Return every line below as is, leaving out the pictures.

The records START

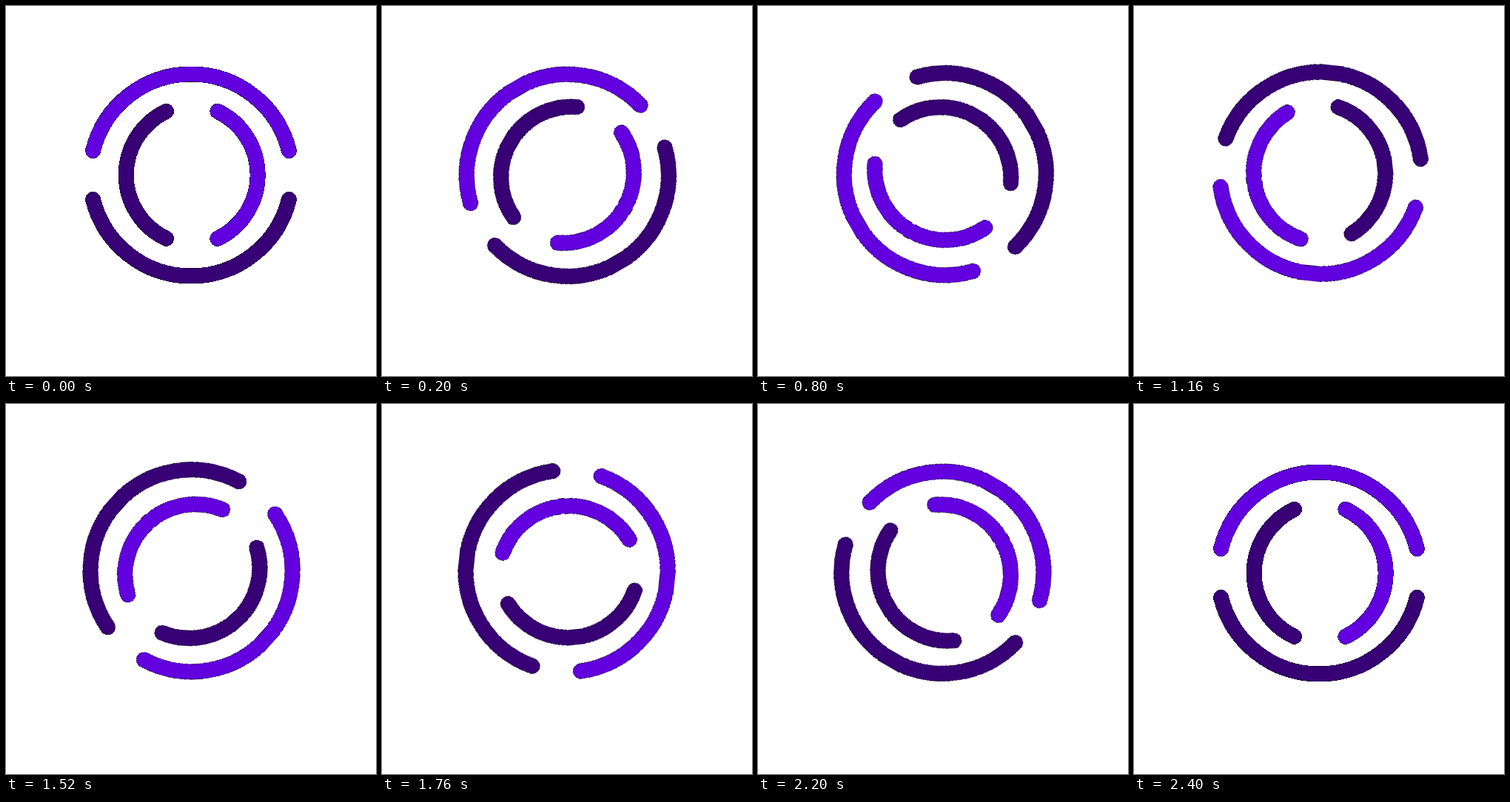
An HTML page without scripts for the animation above (2.42 s loop, 500 by 500 pixels).

```html
<!DOCTYPE html>
<html lang="en">
<head>
<meta charset="utf-8">
<title>Counter-rotating arcs</title>
<style>
  html, body { margin: 0; width: 100%; height: 100%; overflow: hidden; background: #fff; }
  svg { display: block; width: 100vw; height: 100vh; }

  path { fill: none; stroke-linecap: round; }
  .edge { stroke: #0d001c; stroke-width: 21; shape-rendering: crispEdges; }
  .bright { stroke: #6200e0; stroke-width: 20; }
  .dark { stroke: #380075; stroke-width: 20; }

  /* 120 steps of 3deg, then the start pose is held for one more step;
     the small negative delay keeps step boundaries clear of whole ticks */
  .ring { transform-origin: 0 0; animation: 2420ms -1ms infinite steps(120, end); }
  .outer { animation-name: spin-left; }
  .inner { animation-name: spin-right; }
  @keyframes spin-left { 99.1736%, 100% { transform: rotate(-360deg); } }
  @keyframes spin-right { 99.1736%, 100% { transform: rotate(360deg); } }
</style>
</head>
<body>
<svg viewBox="-251 -227 500 500">
  <defs>
    <path id="top" d="M-132.5 -32.8A136.5 136.5 0 0 1 132.5 -32.8"/>
    <path id="bottom" d="M-132.5 32.8A136.5 136.5 0 0 0 132.5 32.8"/>
    <path id="left" d="M-34.6 -86A95.2 95.2 0 0 0 -34.6 86"/>
    <path id="right" d="M34.6 -86A95.2 95.2 0 0 1 34.6 86"/>
  </defs>

  <!-- each ring sits slightly off its pivot, so it wobbles as it turns -->
  <g class="ring outer">
    <g transform="translate(-1 1.5)">
      <use href="#top" class="edge"/>
      <use href="#top" class="bright"/>
      <use href="#bottom" class="edge"/>
      <use href="#bottom" class="dark"/>
    </g>
  </g>
  <g class="ring inner">
    <g transform="translate(.2 1.3)">
      <use href="#left" class="edge"/>
      <use href="#left" class="dark"/>
      <use href="#right" class="edge"/>
      <use href="#right" class="bright"/>
    </g>
  </g>
</svg>
</body>
</html>
```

The records END

Output of the task —
An HTML page without scripts for the animation above (2.42 s loop, 500 by 500 pixels).

```html
<!DOCTYPE html>
<html lang="en">
<head>
<meta charset="utf-8">
<title>Counter-rotating arcs</title>
<style>
  html, body { margin: 0; width: 100%; height: 100%; overflow: hidden; background: #fff; }
  svg { display: block; width: 100vw; height: 100vh; }

  path { fill: none; stroke-linecap: round; }
  .edge { stroke: #0d001c; stroke-width: 21; shape-rendering: crispEdges; }
  .bright { stroke: #6200e0; stroke-width: 20; }
  .dark { stroke: #380075; stroke-width: 20; }

  /* 120 steps of 3deg, then the start pose is held for one more step;
     the small negative delay keeps step boundaries clear of whole ticks */
  .ring { transform-origin: 0 0; animation: 2420ms -1ms infinite steps(120, end); }
  .outer { animation-name: spin-left; }
  .inner { animation-name: spin-right; }
  @keyframes spin-left { 99.1736%, 100% { transform: rotate(-360deg); } }
  @keyframes spin-right { 99.1736%, 100% { transform: rotate(360deg); } }
</style>
</head>
<body>
<svg viewBox="-251 -227 500 500">
  <defs>
    <path id="top" d="M-132.5 -32.8A136.5 136.5 0 0 1 132.5 -32.8"/>
    <path id="bottom" d="M-132.5 32.8A136.5 136.5 0 0 0 132.5 32.8"/>
    <path id="left" d="M-34.6 -86A95.2 95.2 0 0 0 -34.6 86"/>
    <path id="right" d="M34.6 -86A95.2 95.2 0 0 1 34.6 86"/>
  </defs>

  <!-- each ring sits slightly off its pivot, so it wobbles as it turns -->
  <g class="ring outer">
    <g transform="translate(-1 1.5)">
      <use href="#top" class="edge"/>
      <use href="#top" class="bright"/>
      <use href="#bottom" class="edge"/>
      <use href="#bottom" class="dark"/>
    </g>
  </g>
  <g class="ring inner">
    <g transform="translate(.2 1.3)">
      <use href="#left" class="edge"/>
      <use href="#left" class="dark"/>
      <use href="#right" class="edge"/>
      <use href="#right" class="bright"/>
    </g>
  </g>
</svg>
</body>
</html>
```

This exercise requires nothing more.